Having said this, Timothy Spall plays Tom with integrity and commitment. He doesn’t present the total cliche of ‘cute old man’, which at least makes the character a bit more of a ‘real person’. We are allowed to feel his heartbreak and confusion as he negotiates the trip. It was a nice touch to have the memories of Tom and Mary’s relationship when they were first married, it broke up the action and allows the audience to connect with the pair and their experiences.It’s through Tom’s memories that we find the film’s emotional core – why he and his wife moved from Cornwall to the most northern point of the UK and the reasons for some of his stop-offs.

It’s a shame but this film just doesn’t hit the mark, it’s a slow mover that feels like drama has been added simply to push the story along. The writing feels lazy to the point that even with fantastic actors, there is only so much that could be done. Not worth a watch in my opinion. 

Black Widow – Review

Rating: 12A Cast: Scarlett Johansson, Florence Pugh, David Harbour, Rachel Weisz and Ray Winstone. Directed by Cate Shortland Written by Jac Schaeffer, Ned Benson and Eric Pearson. Length: 133mins

The greatly anticipated Black Widow ‘stand alone’ movie has finally hit our screens after several release delays due to Covid:19. We join Natasha Romanoff inbetween Captian America: Civil War and Infinity War to learn more about her past and what drove her to become the Avenger that so many know and love.

There was a lot to pack into the plot of Black Widow. We uncover more about who Natasha was as a child and her experiences, we discover relationships that the Marvel audience has never seen before which needed a bit of grit  and history in around them to be believable, we have a couple of ‘mini-missions’, the main ‘mission’ and the fact that Natasha is currently on the run from shield to remind our audience of where this film fits into the MCU timeline. I really appreciated how they introduced the new characters of Yelena (Pugh), Alexi (Harbour) and Melina (Weisz). It could have been quite jarring to just announce these characters but with a bit of backstory and intelligent dialogue we get a real essence of who they are and what they do, without requiring a whole load of new introductory movies. The writers managed to acknowledge the world that this film exists in without dwelling on or focussing on the action of the other MCU films, it wasn’t too intense, but gave an appropriate nod to well known characters and situations when necessary. It’s an easy, entertaining watch, scattered with plenty of humour delivered wonderfully by the immovable Florence Pugh and brilliant David Harbour.
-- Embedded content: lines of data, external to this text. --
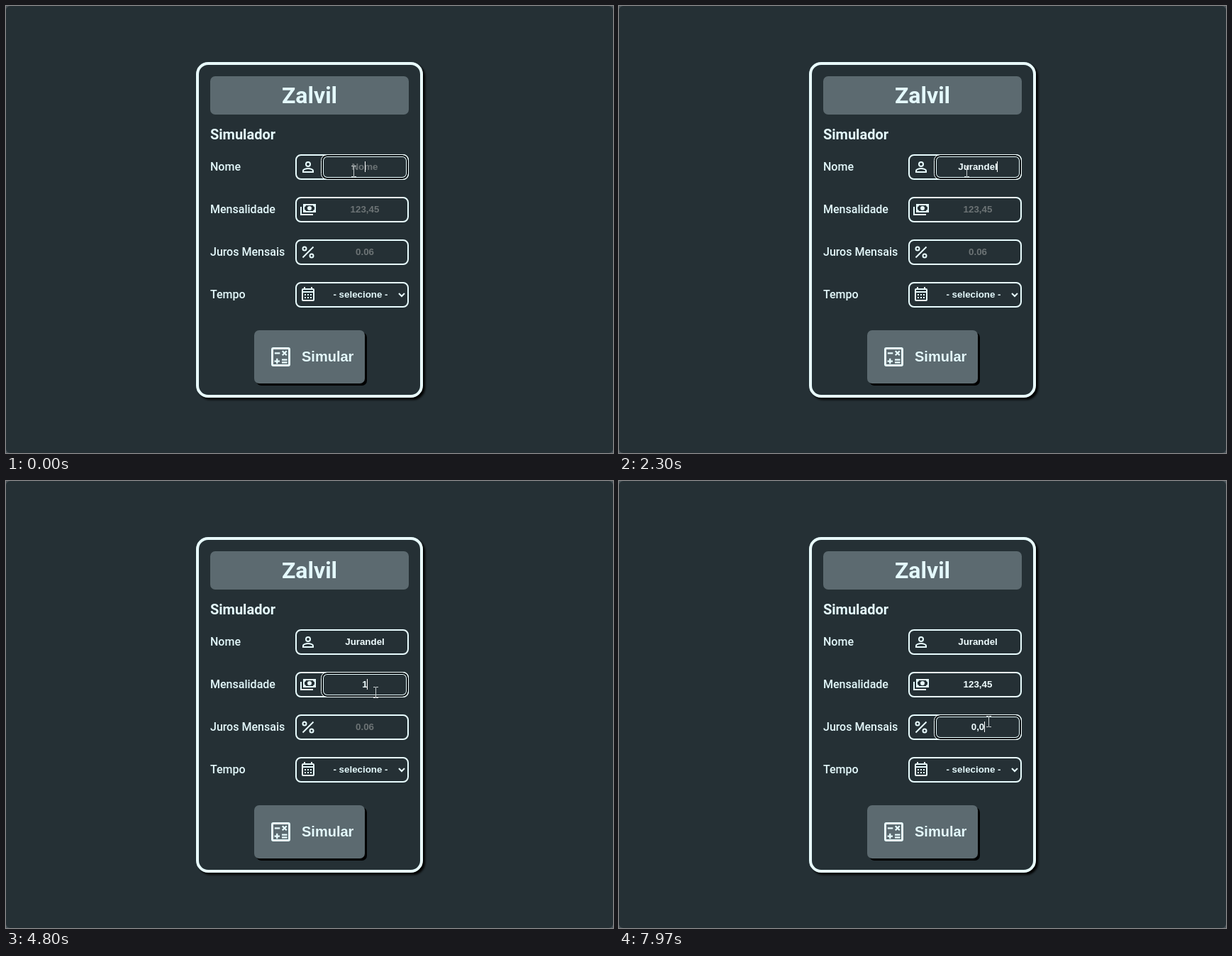
Animation, 856 px wide and 630 px high, one loop 8 s. Source, as an HTML page:

```html
<!DOCTYPE html>
<html lang="pt">
<head>
<meta charset="utf-8">
<style>
  html, body { margin: 0; width: 100%; height: 100%; overflow: hidden; background: #465157; }
  svg { display: block; }
  text { fill: #e4f9fc; font: 500 16px Roboto, sans-serif; }
  .h1 { font-size: 32px; font-weight: 700; }
  .h2 { font-size: 20px; font-weight: 700; }
  .in { font: bold 13.333px "Liberation Sans", Arial, sans-serif; }
  .btn { font: bold 20px "Liberation Sans", Arial, sans-serif; }
  .mid { text-anchor: middle; }
  .line { fill: none; stroke: #e9fdff; stroke-width: 2; }
  .solid { fill: #e9fdff; stroke: none; fill-rule: evenodd; }
</style>
</head>
<body>
<svg width="856" height="630" viewBox="0 0 856 630">
  <defs>
    <filter id="blur"><feGaussianBlur stdDeviation="1.5"/></filter>
    <filter id="soft"><feGaussianBlur stdDeviation=".4"/></filter>
  </defs>
  <rect width="856" height="630" rx="6" fill="#253035"/>
  <rect x="271" y="82" width="320" height="473" rx="17" filter="url(#blur)"/>
  <rect x="270" y="81" width="316" height="469" rx="15" fill="#253035" stroke="#e9fdff" stroke-width="4"/>
  <rect x="288" y="99" width="280" height="54" rx="7" fill="#5c6a70"/>
  <text class="h1 mid" x="428" y="137">Zalvil</text>
  <text class="h2" x="288" y="188">Simulador</text>
  <g id="rows"></g>

  <g class="line" transform="translate(414 215)">
    <circle cx="12" cy="8" r="3"/>
    <path d="M5 19v-2c0-1.7 4-3 7-3s7 1.3 7 3v2z"/>
  </g>
  <path class="solid" transform="translate(414 273)" d="M5 6H23V18H5zM9 8A2 2 0 0 1 7 10V14A2 2 0 0 1 9 16H19A2 2 0 0 1 21 14V10A2 2 0 0 1 19 8zM14 9a3 3 0 0 1 0 6a3 3 0 0 1 0-6M1 10H3V20H19V22H1z"/>
  <g class="line" transform="translate(414 335)">
    <circle cx="7" cy="7" r="2.5"/><circle cx="17" cy="17" r="2.5"/>
    <path d="M19.5 4.5l-15 15"/>
  </g>
  <g class="line" transform="translate(414 395)">
    <rect x="4" y="4" width="16" height="16" rx="1"/>
    <path d="M4 8H20M7 1v3M17 1v3M7 12H17M7 16H17" stroke-dasharray="none"/>
    <path d="M10 10v8M14 10v8" stroke="#253035" style="stroke:#253035"/>
  </g>
  <text class="in mid" x="500" y="411">- selecione -</text>
  <path class="line" d="M554 405l4 4l4-4"/>

  <rect x="353" y="460" width="156" height="75" rx="7" filter="url(#soft)"/>
  <rect x="350" y="457" width="156" height="75" rx="7" fill="#5c6a70"/>
  <g class="line" transform="translate(369.5 476.5) scale(1.5)">
    <rect x="4" y="4" width="16" height="16" rx="1"/>
    <path stroke-width="1.5" style="stroke-width:1.5" d="M6.2 8.5h5M13.5 6.5l4 4M17.5 6.5l-4 4M6 16h5M8.5 13.5v5M13 14.7h5M13 17.3h5"/>
  </g>
  <text class="btn" x="417" y="501">Simular</text>

  <rect id="hover" class="line" x="447" width="118" height="30" rx="6"/>
  <g id="focus" fill="none">
    <rect x="446" y="2" width="120" height="32" rx="7" stroke="#0b1013" stroke-width="2"/>
    <rect x="444.5" y=".5" width="123" height="35" rx="8" stroke="#f4ffff"/>
  </g>
  <g id="values"></g>
  <rect id="caret" width="1" height="15" fill="#fff"/>
  <path id="mouse" fill="none" stroke="#c9d0d2" d="M-3.5-7.5h3l.5 1l.5-1h3M0-7V7M-3.5 7.5h3l.5-1l.5 1h3"/>
</svg>
<script>
const LOOP = 8000, BLINK = 500;
const $ = id => document.getElementById(id);

// Each field: top edge, hint, typed text, focus time and key times
const fields = [
  { y: 209, hint: "Nome", text: "Jurandel", focus: -100,
    keys: Array.from({ length: 8 }, (_, i) => 870 + 190 * i) },
  { y: 269, hint: "123,45", text: "123,45", focus: 3970,
    keys: [4790, 4930, 5270, 5370, 5570, 5700] },
  { y: 329, hint: "0.06", text: "0,0", focus: 6770,
    keys: [7670, 7800, 7930] }
];

// Pointer stops: time, x, y
const stops = [[0, 490, 233], [3200, 490, 233], [3600, 521, 294], [3900, 521, 298],
  [6070, 521, 298], [6450, 521, 339], [LOOP, 521, 339]];

["Nome", "Mensalidade", "Juros Mensais", "Tempo"].forEach((label, i) => {
  const y = 209 + 60 * i;
  $("rows").innerHTML += `<text x="288" y="${y + 23}">${label}</text>
    <rect class="line" x="409" y="${y + 1}" width="158" height="34" rx="7"/>`;
});
$("values").innerHTML = fields.map(f => `<text class="in mid" x="506" y="${f.y + 22}"></text>`).join("");
fields.forEach((f, i) => f.el = $("values").children[i]);

function pointer(t) {
  const i = stops.findIndex((s, k) => k && t <= s[0]);
  const [t0, x0, y0] = stops[i - 1], [t1, x1, y1] = stops[i];
  const p = (t - t0) / (t1 - t0), e = p * p * (3 - 2 * p);
  return [x0 + (x1 - x0) * e, y0 + (y1 - y0) * e];
}

function draw(t) {
  const [mx, my] = pointer(t);
  $("mouse").setAttribute("transform", `translate(${Math.round(mx) + .5} ${Math.round(my)})`);

  for (const f of fields) {
    f.count = f.keys.filter(k => k <= t).length;
    f.el.textContent = f.count ? f.text.slice(0, f.count) : f.hint;
    f.el.style.fill = f.count ? "#f0fdff" : "#6c7375";
  }

  const over = fields.find(f => my >= f.y + 2 && my < f.y + 34);
  $("hover").style.display = over ? "" : "none";
  if (over) $("hover").setAttribute("y", over.y + 3);

  const active = fields.filter(f => f.focus <= t).pop();
  $("focus").setAttribute("transform", `translate(0 ${active.y})`);

  const last = active.count ? active.keys[active.count - 1] : active.focus;
  const width = active.count ? active.el.getComputedTextLength() : 0;
  $("caret").setAttribute("x", Math.round(506 + width / 2 - .3));
  $("caret").setAttribute("y", active.y + 10);
  $("caret").style.display = Math.floor((t - last) / BLINK) % 2 ? "none" : "";
}

const start = performance.now();
function tick() {
  draw((performance.now() - start) % LOOP);
  requestAnimationFrame(tick);
}
tick();
</script>
</body>
</html>
```
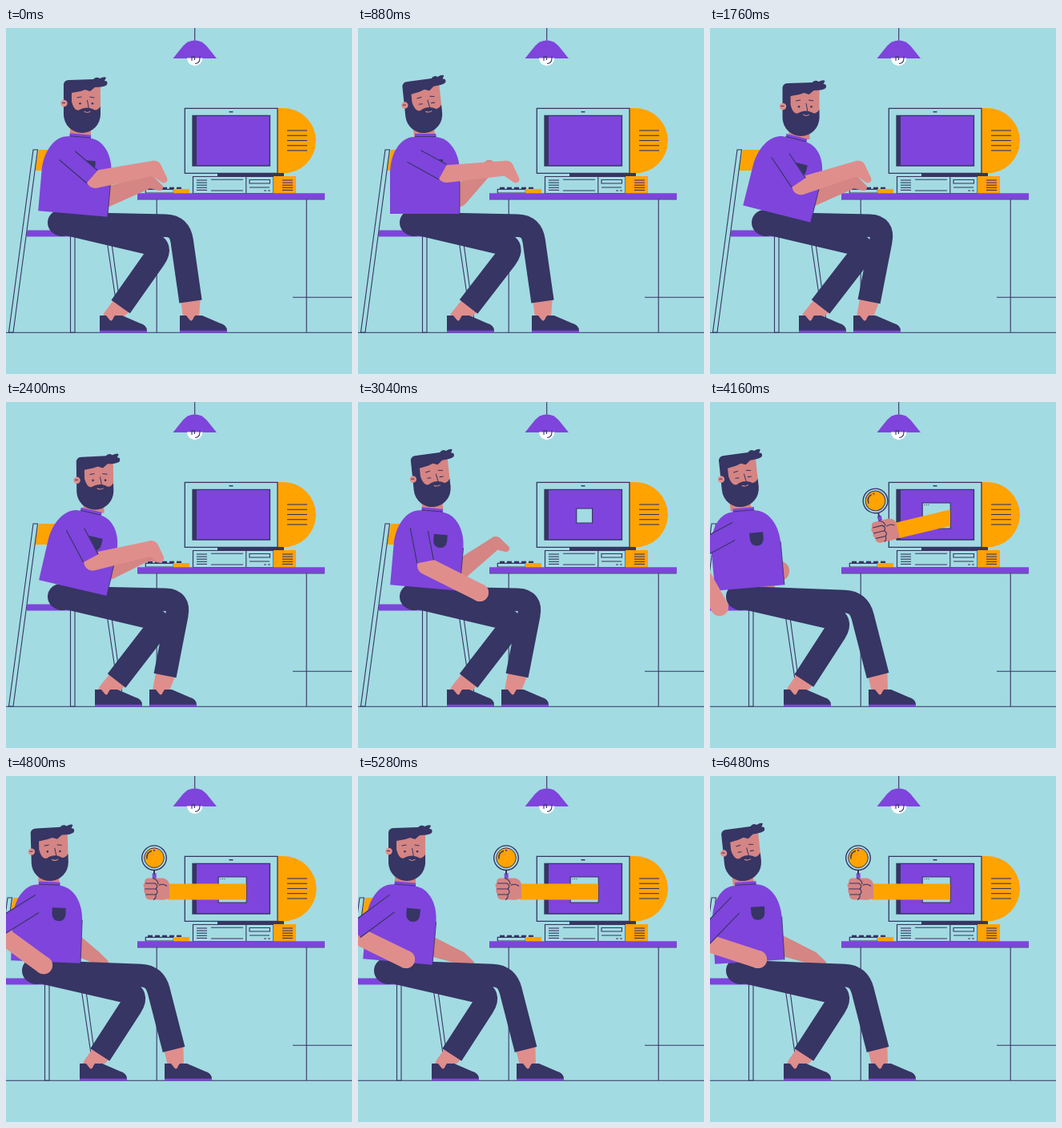
An HTML page with a canvas for the animation above (6.56 s loop, 432 px wide and 432 px high).

```html
<!DOCTYPE html>
<html lang="en">
<head>
<meta charset="utf-8">
<title>Desk helper</title>
<style>
html, body { margin: 0; width: 100%; height: 100%; overflow: hidden; background: #a3dbe2; }
canvas { display: block; width: 100vw; height: 100vh; }
</style>
</head>
<body>
<canvas id="stage" width="432" height="432"></canvas>
<script>
const c = document.getElementById('stage').getContext('2d');
const BG = '#a3dbe2', PURPLE = '#7e44dc', DARK = '#363563', ORANGE = '#ffa300',
  SKIN = '#e08e8c', SHADE = '#d58583';
const LOOP = 6560, STEP = 80, RAD = Math.PI / 180;

const mix = (a, b, p) => [a[0] + (b[0] - a[0]) * p, a[1] + (b[1] - a[1]) * p];

// Everything that moves, as sums of eased steps
function poseAt(t) {
  const s = (from, to) => {
    const p = Math.max(0, Math.min(1, (t - from) / (to - from)));
    return (1 - Math.cos(Math.PI * p)) / 2;
  };
  const sitBack = s(0, 560), lean = s(960, 1440), rest = s(2300, 2760),
    push = s(3600, 4080), look = s(4500, 4960), sigh = s(5360, 5760);
  const recline = sitBack - lean, away = push - look + .85 * sigh;
  const travel = (first, ...stops) => stops.reduce((at, [to, p]) => mix(at, to, p), first);
  const reach = s(3440, 3960), settle = s(4240, 4640);
  return {
    tilt: 5 - 5 * recline + 9 * (lean - rest) - 10 * away,
    headTilt: -6 * (recline + rest - look + sigh),
    slide: -32 * push,
    near: 117 - 6 * sitBack - 19 * push,
    far: 217 - 38 * lean + 19 * push,
    grip: 1 - rest,
    tap: 2.5 * (1 - rest) * Math.sin(2 * Math.PI * t / 440),
    hand: travel([185, 175], [[152, 238], rest], [[12, 256], push], [[60, 229], look]),
    farHand: travel([179, 192], [[164, 173], recline], [[172, 176], rest],
      [[64, 222], push], [[128, 227], look]),
    popup: s(2780, 3260),
    reach,
    armHidden: 135 - 106 * reach - 29 * settle,
    armAngle: -4 - 9.5 * reach + 13.5 * settle,
    bulge: t > 3040 && t < 5280 ? 1.5 * Math.abs(Math.sin(Math.PI * (t - 3040) / 560)) : 0
  };
}

function fill(d, color) { c.fillStyle = color; c.fill(new Path2D(d)); }
function line(d, width = 1.1, color = DARK) {
  c.strokeStyle = color; c.lineWidth = width; c.stroke(new Path2D(d));
}
function box(x, y, w, h, color, outline) {
  const d = `M${x} ${y}h${w}v${h}h${-w}z`;
  if (color) fill(d, color);
  if (outline) line(d, outline);
}
function disc(x, y, r, color, outline) {
  c.beginPath(); c.arc(x, y, r, 0, 7);
  c.fillStyle = color; c.fill();
  if (outline) { c.strokeStyle = DARK; c.lineWidth = outline; c.stroke(); }
}
function rows(x, w, y, gap) {
  for (let i = 0; i < 5; i++) line(`M${x} ${y + i * gap}h${w}`);
}
// Tapered limb with round ends
function limb([x1, y1], r1, [x2, y2], r2, color) {
  const a = Math.atan2(y2 - y1, x2 - x1), dist = Math.hypot(x2 - x1, y2 - y1) || .01;
  const d = Math.acos(Math.max(-1, Math.min(1, (r1 - r2) / dist)));
  c.beginPath();
  c.arc(x1, y1, r1, a + d, a - d + 2 * Math.PI);
  c.arc(x2, y2, r2, a - d, a + d);
  c.fillStyle = color; c.fill();
}
function pivoted(x, y, toX, toY, angle, draw) {
  c.save();
  c.translate(toX, toY); c.rotate(angle * RAD); c.translate(-x, -y);
  draw();
  c.restore();
}

function room() {
  c.fillStyle = BG; c.fillRect(0, 0, 432, 432);
  line('M0 380.3H432M358 336.2H432M188.200 214V380M375.200 214V380M235.700 0V17');
  fill('M208.500 38L221 22.500Q227 15.500 235.700 15.500T250.500 22.500L263 38z', PURPLE);
  fill('M226 37.500A9.700 9.700 0 0 0 245.400 37.500z', '#fff');
  line('M232 41V36h3.500v4M236 44.500q6 0 6-7V35.500');
}

function chair(x) {
  c.save(); c.translate(x, 0);
  fill('M41 152H64V178H36z', ORANGE);
  line('M34 152h5.500L9 380H3.500zM121 232L143 380M127 232L147 380');
  box(80.5, 258, 5.5, 122, BG, 1.1);
  box(26, 252.5, 62, 8, PURPLE);
  c.restore();
}

function computer(bulge) {
  fill(`M339 100H346A${41 + bulge} 40.700 0 0 1 346 181.400H339z`, ORANGE);
  rows(351, 25, 128, 6.25);
  box(223.3, 100.3, 115.7, 81, BG, 1.3);
  line('M278.500 104.700h5', 1.5);
  box(233, 109.3, 96.5, 62.7, PURPLE, 1.3);
  box(233, 109.3, 5, 62.7, DARK);
  box(264, 181, 83, 4.5, DARK);
  box(233.5, 185.5, 100.5, 21, BG, 1.2);
  box(334, 185, 28, 22, ORANGE);
  line('M299.800 185.500v21M256 189.200h40M256 203h40M304 199h25M322 203h3M327 203h3');
  box(304, 189.5, 25.5, 4.5, null, 1.1);
  rows(238, 13, 190, 3.1);
  rows(345, 13, 190, 3.1);
  box(174.3, 201.3, 35, 4.7, BG, 1.2);
  for (let i = 0; i < 5; i++) box(177 + i * 9, 198.7, 6, 2.3, DARK);
  box(209, 201, 20, 5.5, ORANGE);
  box(164, 206.3, 234, 7.5, PURPLE);
  line('M164 214H398', .9);
}

function popup(size) {
  if (!size) return;
  box(282.7 - 17.5 * size, 142 - 16 * size, 35 * size, 32 * size, BG, 1.1);
  if (size > .8) line('M267.500 128.500h1M270 128.500h1M272.500 128.500h1');
}

function robotArm({ reach, armHidden, armAngle }) {
  if (!reach) return;
  const size = .4 + .6 * reach;
  c.save();
  c.beginPath(); c.rect(0, 0, 300, 432); c.clip();
  c.translate(300, 144.5); c.rotate(armAngle * RAD); c.scale(size, size);
  c.translate(armHidden - 300, -145);
  box(202, 135, 240, 20, ORANGE);
  disc(185, 102.7, 15.3, BG, 1.4);
  disc(185, 102.7, 12.3, ORANGE, 1);
  line('M176 104Q175 96 182 94M184 93.500h2', 1.4);
  box(182.7, 122, 5, 8, PURPLE);
  line('M185 118V123', 2);
  fill('M178 128H196Q204 130 204 137V153Q199 156 190 155H179Q173 154 174 148Q171 145 173 141Q170 137 173 134Q173 128 178 128z', SHADE);
  line('M174 134.500H186M173 141.500H187M174 148.500H187M183 128Q190 130 190 136M186 134.500Q191 138 187 141.500Q191 145 187 148.500Q188 153 184 155M191 137Q196 134 201 138');
  c.restore();
}

function leg(hip, knee, ankleY, foot) {
  const ankle = [foot + 13.5 + .16 * (knee[0] - foot), ankleY];
  limb(ankle, 12, [foot + 14, 361], 10, SKIN);
  disc(...hip, 16, DARK);
  const a = mix(knee, hip, .12), b = mix(knee, ankle, .2);
  line(`M${hip}L${a}Q${knee} ${b}L${ankle}`, 28.5);
  c.save(); c.translate(foot, 359);
  fill('M0 0H8L12 5Q15 9 17 3L19 0H28L50 9.500Q59 12 59 19H0z', DARK);
  box(0, 18.7, 59, 2.8, PURPLE);
  c.restore();
}

function head(shut) {
  box(79, 73, 38, 37, SHADE);
  fill('M71 94V108A23 23 0 0 0 117 108V98Q112 105 107 101Q100 98 93 101Q85 107 81 92z', DARK);
  fill('M71 98V70Q72 65 78 65L108 64Q112 60 116 63Q122 60 124 62L122 66Q127 66 125 71Q122 74 110 74L104 79 98 77 92 79 81 81V98z', DARK);
  disc(71.5, 94, 4.2, SKIN);
  line('M69 93.500h4', 1);
  line('M100.500 90L102.500 101H99M87.500 87l6-1M103.500 86l6 1', 1);
  line('M96.500 104.300q4 2.500 8 0', 1, SKIN);
  for (const x of [91.5, 107]) {
    if (shut) line(`M${x - 2.5} 94.500h5`);
    else disc(x, 94.3, 1.3, DARK);
  }
}

function torso() {
  box(71, 132, 26.5, 7, PURPLE);
  fill('M40 232V182C40 155 54 136 70 136H97C114 137 127 155 127 180V232z', PURPLE);
  line('M71 135.500H97.500', .9);
  line('M127 178V232', .8);
  fill('M89 164h17v8q-1 8.500-8.500 8.500T89 172z', DARK);
}

// Two-bone reach: elbow on the lower side of the line to the hand
function elbowFor([sx, sy], [hx, hy], upper, fore) {
  const dx = hx - sx, dy = hy - sy, d = Math.hypot(dx, dy);
  const along = (upper ** 2 - fore ** 2 + d * d) / (2 * d);
  const out = Math.sqrt(Math.max(0, upper ** 2 - along ** 2));
  return [sx + (dx * along - dy * out) / d, sy + (dy * along + dx * out) / d];
}

function sleeve([sx, sy], [ex, ey]) {
  const length = Math.hypot(ex - sx, ey - sy);
  c.save();
  c.translate(sx, sy); c.rotate(Math.atan2(ey - sy, ex - sx));
  disc(0, 0, 10.5, PURPLE);
  box(0, -11, length - 5, 22, PURPLE);
  line(`M4 -10.500H${length - 5}M-4 10.500H${length - 5}`);
  c.restore();
}

function man({ tilt, headTilt, slide, near, far, grip, tap, hand, farHand }) {
  const a = tilt * RAD, sin = Math.sin(a), cos = Math.cos(a);
  const bodyX = 83 + slide * 1.06;

  const [fx, fy] = [farHand[0], farHand[1] - tap];
  limb([125 + slide * 1.2, 211], 12.5, [fx, fy], 8, SHADE);
  limb([fx, fy], 8, [fx + 13, fy + 7], 4, SHADE);
  leg([70 + slide, 244], [217 + slide * .97, 247 - slide * .08], 341.5, far);
  leg([68 + slide, 243], [196 + slide * .94, 273], 348, near);

  const neck = [bodyX + 1.5 + 120 * sin, 130 + Math.max(0, tilt - 5) * .44];
  pivoted(94, 130, ...neck, headTilt, () => box(79, 120, 26, 15, SHADE));
  pivoted(83, 232, bodyX, 232, tilt, torso);
  pivoted(94, 130, ...neck, headTilt, () => head(headTilt < -3));

  const shoulder = [bodyX - 13 * cos + 72 * sin, 232 - 72 * cos - 13 * sin];
  const [hx, hy] = [hand[0], hand[1] + tap];
  const elbow = elbowFor(shoulder, [hx, hy], 46 - slide * .5, 75);
  const wrist = 11 - 1.7 * grip;
  limb(elbow, 11, [hx, hy], wrist, SKIN);
  limb([hx, hy], wrist, [hx + 12 * grip, hy + 14 * grip], 11 - 6.5 * grip, SKIN);
  sleeve(shoulder, elbow);
}

const start = performance.now();
function frame() {
  const t = Math.floor((performance.now() - start) % LOOP / STEP) * STEP;
  const pose = poseAt(t);
  room();
  chair(pose.slide);
  computer(pose.bulge);
  popup(pose.popup);
  robotArm(pose);
  man(pose);
  requestAnimationFrame(frame);
}
frame();
</script>
</body>
</html>
```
In true MCU fashion, this isn’t a short film. As previously stated they do cram a lot in and there were no moments that I found myself checking my watch but, for me, there were certain scenes that seemed unnecessarily long which was frustrating as there are other elements that might have served the story in a different, more impactful way. There was a lot of ‘falling through the sky’, which, although impressive started to get a bit boring after a while. Dare I say it, some of the more ‘explosive’ scenes towards the end of the film, felt like they were trying to match other films rather than embrace their own direction. 

Overall I thoroughly enjoyed Black Widow, and would absolutely watch it again. Obviously, it’s great to have a female hero in this universe and this story will only enhance peoples love for Natasha Romanov. She’s human, she’s flawed, but she’s fierce, strong and passionate and fights for what is right. What else do we want as a role model for children? One thing I would say, as cinemas are still fighting to survive after the massive blow of being shut for over a year, social distancing and limited capacity, please, go and watch this on the big screen. It was made for cinematic release and although some may find it easier to stream and watch it at home, I don’t think you’ll regret the cinematic experience for this movie. 

Oh, and don’t forget to stay until the end of the credits…